◆ Extracted material
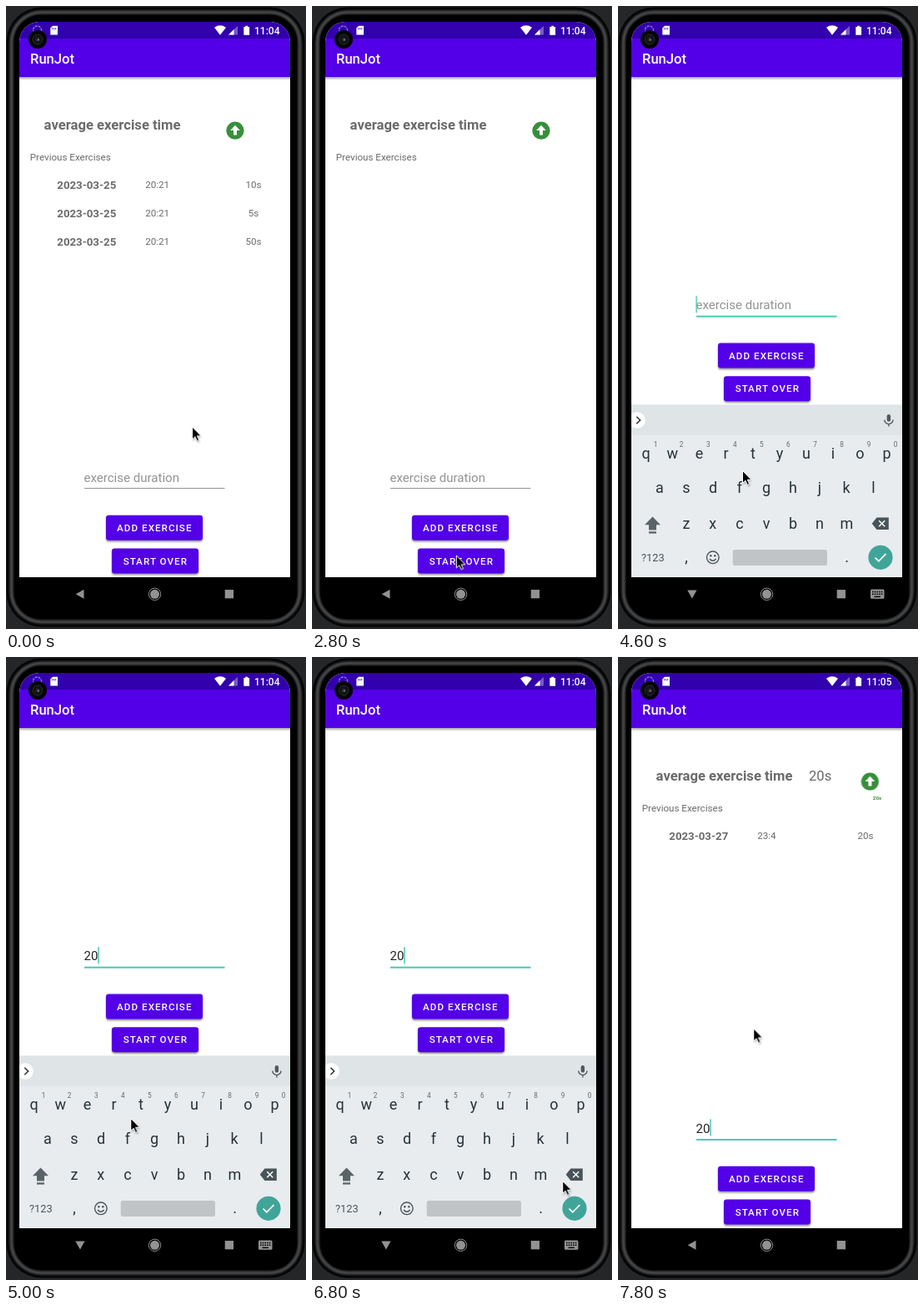
Recreate the animation shown at these times as an HTML page. Size 360x746 px, loop 8000 ms.

```html
<!DOCTYPE html>
<html lang="en">
<head>
<meta charset="utf-8">
<title>RunJot</title>
<style>
html, body { margin: 0; width: 100%; height: 100%; overflow: hidden; background: #242628; }
svg { display: block; width: 360px; height: 746px; }
text { font-family: Roboto, sans-serif; font-size: 11.62px; fill: #6a6a6a; }
.mid { text-anchor: middle; }
.big { font-size: 16.64px; }
.bold { font-weight: 700; }
.date { font-size: 13.23px; font-weight: 700; }
.field { font-size: 15.05px; }
.label { font-weight: 500; fill: #fff; letter-spacing: .0893em; text-anchor: middle; }
.bar { font-weight: 500; fill: #fff; }
.clock { font-size: 12px; }
.typed { fill: #222; }
.key { font-size: 18px; fill: #263238; text-anchor: middle; }
.sup { font-size: 8.2px; fill: #61686c; text-anchor: middle; }

/* one shared clock; every change is a hard step */
.a { animation: 8s step-end -40ms infinite both; }
.cursor { animation-name: cursor; }
.content { animation-name: pan; }
.board { animation-name: board; }
.old { animation-name: old; }
.new { animation-name: new; }
.before { animation-name: before; }
.idle { animation-name: idle; }
.focus { animation-name: focus; }
.hint { animation-name: hint; }
.two { animation-name: two; }
.zero { animation-name: zero; }
.caret { animation-name: blink, caret; }
.back { animation-name: back; }
.down { animation-name: down; }
.badge { animation-name: badge; }
.clear { animation-name: clear; }
.wave { animation-name: wave; }
.flash { animation-name: flash; }
.lift { animation-name: lift; }

@keyframes cursor {
  0% { transform: translate(223px, 503.5px); }
  2.5% { transform: translate(221px, 515px); }
  5% { transform: translate(211px, 551px); }
  7.5% { transform: translate(196px, 597px); }
  10% { transform: translate(184px, 634px); }
  12.5% { transform: translate(176px, 653px); }
  15% { transform: translate(172.8px, 657.5px); }
  37.5% { transform: translate(163px, 609px); }
  40% { transform: translate(149px, 559px); }
  45% { transform: translate(148.2px, 560px); }
  55% { transform: translate(149px, 556px); }
  60% { transform: translate(149.2px, 552px); }
  65% { transform: translate(151px, 543px); }
  67.5% { transform: translate(159px, 506px); }
  70% { transform: translate(172px, 460px); }
  72.5% { transform: translate(182px, 432px); }
  75% { transform: translate(183px, 429.5px); }
  80% { transform: translate(205px, 470px); }
  82.5% { transform: translate(258px, 560px); }
  85% { transform: translate(300.2px, 627px); }
  87.5% { transform: translate(311px, 654px); }
  90%, 92.5% { transform: translate(312px, 657px); }
  95% { transform: translate(238px, 548px); }
  97.5%, 100% { transform: translate(162.2px, 444.5px); }
}
@keyframes pan {
  0% { transform: none; }
  55% { transform: translateY(-206.3px); }
  95%, 100% { transform: none; }
}
@keyframes board {
  0% { transform: translateY(210px); }
  52.5% { transform: translateY(105px); }
  55% { transform: none; }
  92.5% { transform: translateY(120px); }
  95%, 100% { transform: translateY(210px); }
}
@keyframes old { 0% { visibility: visible; } 22.5%, 100% { visibility: hidden; } }
@keyframes new { 0% { visibility: hidden; } 95%, 100% { visibility: visible; } }
@keyframes before { 0% { visibility: visible; } 95%, 100% { visibility: hidden; } }
@keyframes idle { 0% { visibility: visible; } 50%, 100% { visibility: hidden; } }
@keyframes focus { 0% { visibility: hidden; } 50%, 100% { visibility: visible; } }
@keyframes hint { 0% { visibility: visible; } 60%, 100% { visibility: hidden; } }
@keyframes two { 0% { visibility: hidden; } 60%, 100% { visibility: visible; } }
@keyframes zero { 0% { visibility: hidden; } 62.5%, 100% { visibility: visible; } }
@keyframes blink {
  0%, 65%, 77.5%, 90% { visibility: hidden; }
  55%, 72.5%, 85%, 97.5%, 100% { visibility: visible; }
}
@keyframes caret {
  0% { transform: translateX(-16.8px); }
  60% { transform: translateX(-8.4px); }
  62.5%, 100% { transform: none; }
}
@keyframes back { 0%, 92.5%, 100% { visibility: visible; } 52.5% { visibility: hidden; } }
@keyframes down { 0%, 92.5%, 100% { visibility: hidden; } 52.5% { visibility: visible; } }
@keyframes badge { 0% { transform: none; } 95%, 100% { transform: translateX(27.4px); } }
@keyframes clear {
  0% { opacity: 0; }
  22.5% { opacity: .35; }
  25% { opacity: .3; }
  27.5% { opacity: .22; }
  30% { opacity: .13; }
  32.5% { opacity: .05; }
  35%, 100% { opacity: 0; }
}
@keyframes wave { 0%, 77.5%, 100% { opacity: 0; } 75% { opacity: .13; } }
@keyframes flash {
  0% { opacity: 0; }
  75% { opacity: .07; }
  77.5% { opacity: .28; }
  80% { opacity: .14; }
  82.5%, 100% { opacity: 0; }
}
@keyframes lift { 0%, 82.5%, 100% { opacity: 0; } 75% { opacity: .4; } 80% { opacity: .2; } }
</style>
</head>
<body>
<svg viewBox="0 0 360 746" width="360" height="746">
  <defs>
    <clipPath id="screen"><path d="M16 684V43a24 24 0 0 1 24-24H317a24 24 0 0 1 24 24V684z"/></clipPath>
    <clipPath id="page"><path d="M16 85H341V684H16z"/></clipPath>
    <clipPath id="addBox"><rect x="120" y="609.800" width="116" height="30" rx="3.300"/></clipPath>
    <filter id="soft" x="-20%" y="-60%" width="140%" height="220%"><feGaussianBlur stdDeviation="1.300"/></filter>
    <filter id="softer" x="-20%" y="-60%" width="140%" height="220%"><feGaussianBlur stdDeviation="3"/></filter>
    <linearGradient id="drop" x2="0" y2="1">
      <stop stop-color="#000" stop-opacity=".35"/><stop offset="1" stop-color="#000" stop-opacity="0"/>
    </linearGradient>
  </defs>

  <!-- phone body -->
  <rect width="360" height="746" fill="#242628"/>
  <rect x=".5" y="1.500" width="358" height="742" rx="42" fill="#050505"/>
  <rect x="6.500" y="7.500" width="346" height="730" rx="36" fill="none" stroke="#4a4c4d" stroke-width="4" filter="url(#soft)"/>
  <rect x="10" y="11" width="339" height="723" rx="32" fill="#000"/>

  <g clip-path="url(#screen)">
    <path d="M16 19H341V684H16z" fill="#fff"/>

    <g clip-path="url(#page)">
      <g class="a content">
        <text class="big bold" x="45.600" y="148.300">average exercise time</text>
        <text x="28.800" y="185.300">Previous Exercises</text>
        <g class="a badge">
          <circle cx="275" cy="149.200" r="10.600" fill="#388f3b"/>
          <path d="M275 142.700l5.800 6.200h-3.800v5.600h-4v-5.600h-3.800z" fill="#fff"/>
        </g>

        <g class="a old">
          <text class="date" x="61.300" y="219.300">2023-03-25</text>
          <text x="167.200" y="218.200">20:21</text>
          <text class="mid" x="297" y="218.200">10s</text>
          <text class="date" x="61.300" y="253.300">2023-03-25</text>
          <text x="167.200" y="252.200">20:21</text>
          <text class="mid" x="297" y="252.200">5s</text>
          <text class="date" x="61.300" y="287.300">2023-03-25</text>
          <text x="167.200" y="286.200">20:21</text>
          <text class="mid" x="297" y="286.200">50s</text>
        </g>
        <g class="a new">
          <text class="big" x="229" y="148.300">20s</text>
          <text class="bold mid" x="311" y="171" style="font-size:6.200px;fill:#388f3b">20s</text>
          <text class="date" x="61.300" y="219.300">2023-03-27</text>
          <text x="167.200" y="218.200">23:4</text>
          <text class="mid" x="297" y="218.200">20s</text>
        </g>

        <text class="field a hint" x="93.500" y="569.500" style="fill:#929292">exercise duration</text>
        <text class="field typed a two" x="93.500" y="569.800">2</text>
        <text class="field typed a zero" x="101.900" y="569.800">0</text>
        <path class="a caret" d="M111 553.500V573.500" stroke="#4fc4b5" stroke-width="1.500"/>
        <path class="a idle" d="M94 577.500H262.500" stroke="#929292"/>
        <path class="a focus" d="M94 578.100H262.500" stroke="#4fc8b7" stroke-width="2"/>

        <rect x="120" y="611.500" width="116" height="30" rx="3.300" opacity=".45" filter="url(#soft)"/>
        <rect class="a lift" x="120" y="616" width="116" height="30" rx="3.300" filter="url(#softer)"/>
        <g clip-path="url(#addBox)">
          <path d="M120 609H236V641H120z" fill="#5300e9"/>
          <path class="a flash" d="M120 609H236V641H120z" fill="#fff"/>
          <circle class="a wave" cx="168" cy="625" r="47" fill="#fff"/>
        </g>
        <text class="label" x="178.300" y="629">ADD EXERCISE</text>

        <rect x="127" y="651.200" width="104" height="30" rx="3.300" opacity=".45" filter="url(#soft)"/>
        <rect x="127" y="649.500" width="104" height="30" rx="3.300" fill="#5300e9"/>
        <g class="a clear" fill="#fff">
          <rect x="127" y="649.500" width="104" height="30" rx="3.300" fill-opacity=".45"/>
          <rect x="129" y="651.500" width="100" height="26" rx="2"/>
        </g>
        <text class="label" x="179.300" y="668.700">START OVER</text>
      </g>
    </g>

    <!-- app bar and status bar -->
    <path d="M16 85H341V89H16z" fill="url(#drop)"/>
    <path d="M16 39H341V85H16z" fill="#5300e9"/>
    <path d="M16 19H341V39H16z" fill="#3200ad"/>
    <text class="bar big" x="29" y="69">RunJot</text>
    <circle cx="37.500" cy="29" r="5" fill="none" stroke="#8c75d0" stroke-width="1.400" stroke-dasharray="3 1"/>
    <path d="M56 23.800h6v10.700h-8.700v-8z" fill="#fff"/>
    <path d="M55.700 26v2.400M57.700 26v2.400M59.700 26v2.400" stroke="#3200ad" stroke-width=".8"/>
    <path d="M250 25.700q7-4.800 14 0L257 34.700z" fill="#fff"/>
    <path d="M278 23.700V34.500H267z" fill="#fff" opacity=".35"/>
    <path d="M273.500 28V34.500H267z" fill="#fff"/>
    <path d="M285.300 25h1.900v-1.300h3v1.300h1.900v9.700h-6.800z" fill="#fff"/>
    <text class="bar clock a before" x="298" y="33.600">11:04</text>
    <text class="bar clock a new" x="298" y="33.600">11:05</text>

    <!-- keyboard -->
    <g class="a board">
      <path d="M16 477.500H341V684H16z" fill="#e8ecef"/>
      <path d="M16 477.500H341V513.500H16z" fill="#dfe4e6"/>
      <circle cx="23" cy="496" r="9.800" fill="#fff"/>
      <path d="M22.300 491.800l4.300 4.200-4.300 4.200" fill="none" stroke="#333" stroke-width="1.600"/>
      <rect x="322.700" y="489" width="4.400" height="8.600" rx="2.200" fill="#51595e"/>
      <path d="M319.800 495.500a5.100 5.100 0 0 0 10.200 0M324.900 500.600v2.900" fill="none" stroke="#51595e" stroke-width="1.400"/>

      <text class="key" y="542" x="33.700 65.300 97.500 129.500 162 194 226 258 290.500 322.500">qwertyuiop</text>
      <text class="sup" y="528" x="45 76 108.300 140.300 172.300 204.300 236.500 268.500 301 333">1234567890</text>
      <text class="key" y="583" x="49.800 82 114 146 178 210 242 274 306.500">asdfghjkl</text>
      <text class="key" y="625.500" x="82 113.800 146 178 210 242 274.500">zxcvbnm</text>
      <path d="M41.500 611.500l9.500 9.800h-5v6.200h-9v-6.200h-5z" fill="#5a6468"/>
      <path d="M37 629.300h9v2.300h-9z" fill="#5a6468"/>
      <path d="M304.700 619.800l5.800-7.300h14.300v14.600h-14.300z" fill="#49545a"/>
      <path d="M313.200 616.300l7 7m0-7l-7 7" stroke="#fff" stroke-width="1.500"/>

      <text x="28" y="664.800" style="font-size:12.800px;fill:#4a5458">?123</text>
      <text class="key" y="665.500" x="82 274.500">,.</text>
      <g fill="none" stroke="#4a5458" stroke-width="1.400">
        <circle cx="113.800" cy="660.300" r="7.300"/>
        <path d="M110 662q3.800 4.600 7.600 0"/>
      </g>
      <circle cx="111.300" cy="658.300" r="1.200" fill="#4a5458"/>
      <circle cx="116.300" cy="658.300" r="1.200" fill="#4a5458"/>
      <rect x="137.700" y="651" width="113.300" height="19" rx="2.500" fill="#c1c4c6"/>
      <circle cx="315" cy="660.300" r="14.600" fill="#40a598"/>
      <path d="M308.500 660.500l4.300 4.400 8.600-8.800" fill="none" stroke="#fff" stroke-width="1.700"/>
    </g>
  </g>

  <!-- navigation bar -->
  <g fill="#929292">
    <path class="a back" d="M93.500 698.800V709.700L83.700 704.200z"/>
    <path class="a down" d="M83.300 699.500H94.500L88.900 709.500z"/>
    <circle cx="178.500" cy="704.300" r="5.500"/>
    <circle cx="178.500" cy="704.300" r="7.200" fill="none" stroke="#929292"/>
    <path d="M262.700 699h10.300v10.300h-10.300z"/>
    <g class="a down">
      <rect x="303" y="698.500" width="16.500" height="11.200" rx="1.500"/>
      <path d="M305 701.500h12.600M305 704.300h12.600" stroke="#000" stroke-width="1.500" stroke-dasharray="1.600 1.100"/>
      <path d="M307.500 707.300h7.500" stroke="#000" stroke-width="1.300"/>
    </g>
  </g>

  <!-- camera -->
  <circle cx="38" cy="40" r="11" fill="#050505"/>
  <circle cx="38" cy="40" r="6" fill="#111214" stroke="#2b2c2f"/>
  <circle cx="38" cy="40" r="2.600" fill="#24262c"/>
  <circle cx="38.800" cy="40.500" r="1" fill="#85878c"/>

  <g class="a cursor">
    <path d="M1 2V17.500L4.600 14.300 7 19.500 9.800 18.300 7.400 13.100H12z" opacity=".3" filter="url(#soft)"/>
    <path d="M.5 .5V15.300L3.900 12.200 6.300 17.400 8.700 16.300 6.300 11.300H11z" fill="#000" stroke="#fff"/>
  </g>
</svg>
</body>
</html>
```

◆ Problem to work on
Return all lines from the entries that contain the string "filter".

◆ Result for this exercise
    <filter id="soft" x="-20%" y="-60%" width="140%" height="220%"><feGaussianBlur stdDeviation="1.300"/></filter>
    <filter id="softer" x="-20%" y="-60%" width="140%" height="220%"><feGaussianBlur stdDeviation="3"/></filter>
  <rect x="6.500" y="7.500" width="346" height="730" rx="36" fill="none" stroke="#4a4c4d" stroke-width="4" filter="url(#soft)"/>
        <rect x="120" y="611.500" width="116" height="30" rx="3.300" opacity=".45" filter="url(#soft)"/>
        <rect class="a lift" x="120" y="616" width="116" height="30" rx="3.300" filter="url(#softer)"/>
        <rect x="127" y="651.200" width="104" height="30" rx="3.300" opacity=".45" filter="url(#soft)"/>
    <path d="M1 2V17.500L4.600 14.300 7 19.500 9.800 18.300 7.400 13.100H12z" opacity=".3" filter="url(#soft)"/>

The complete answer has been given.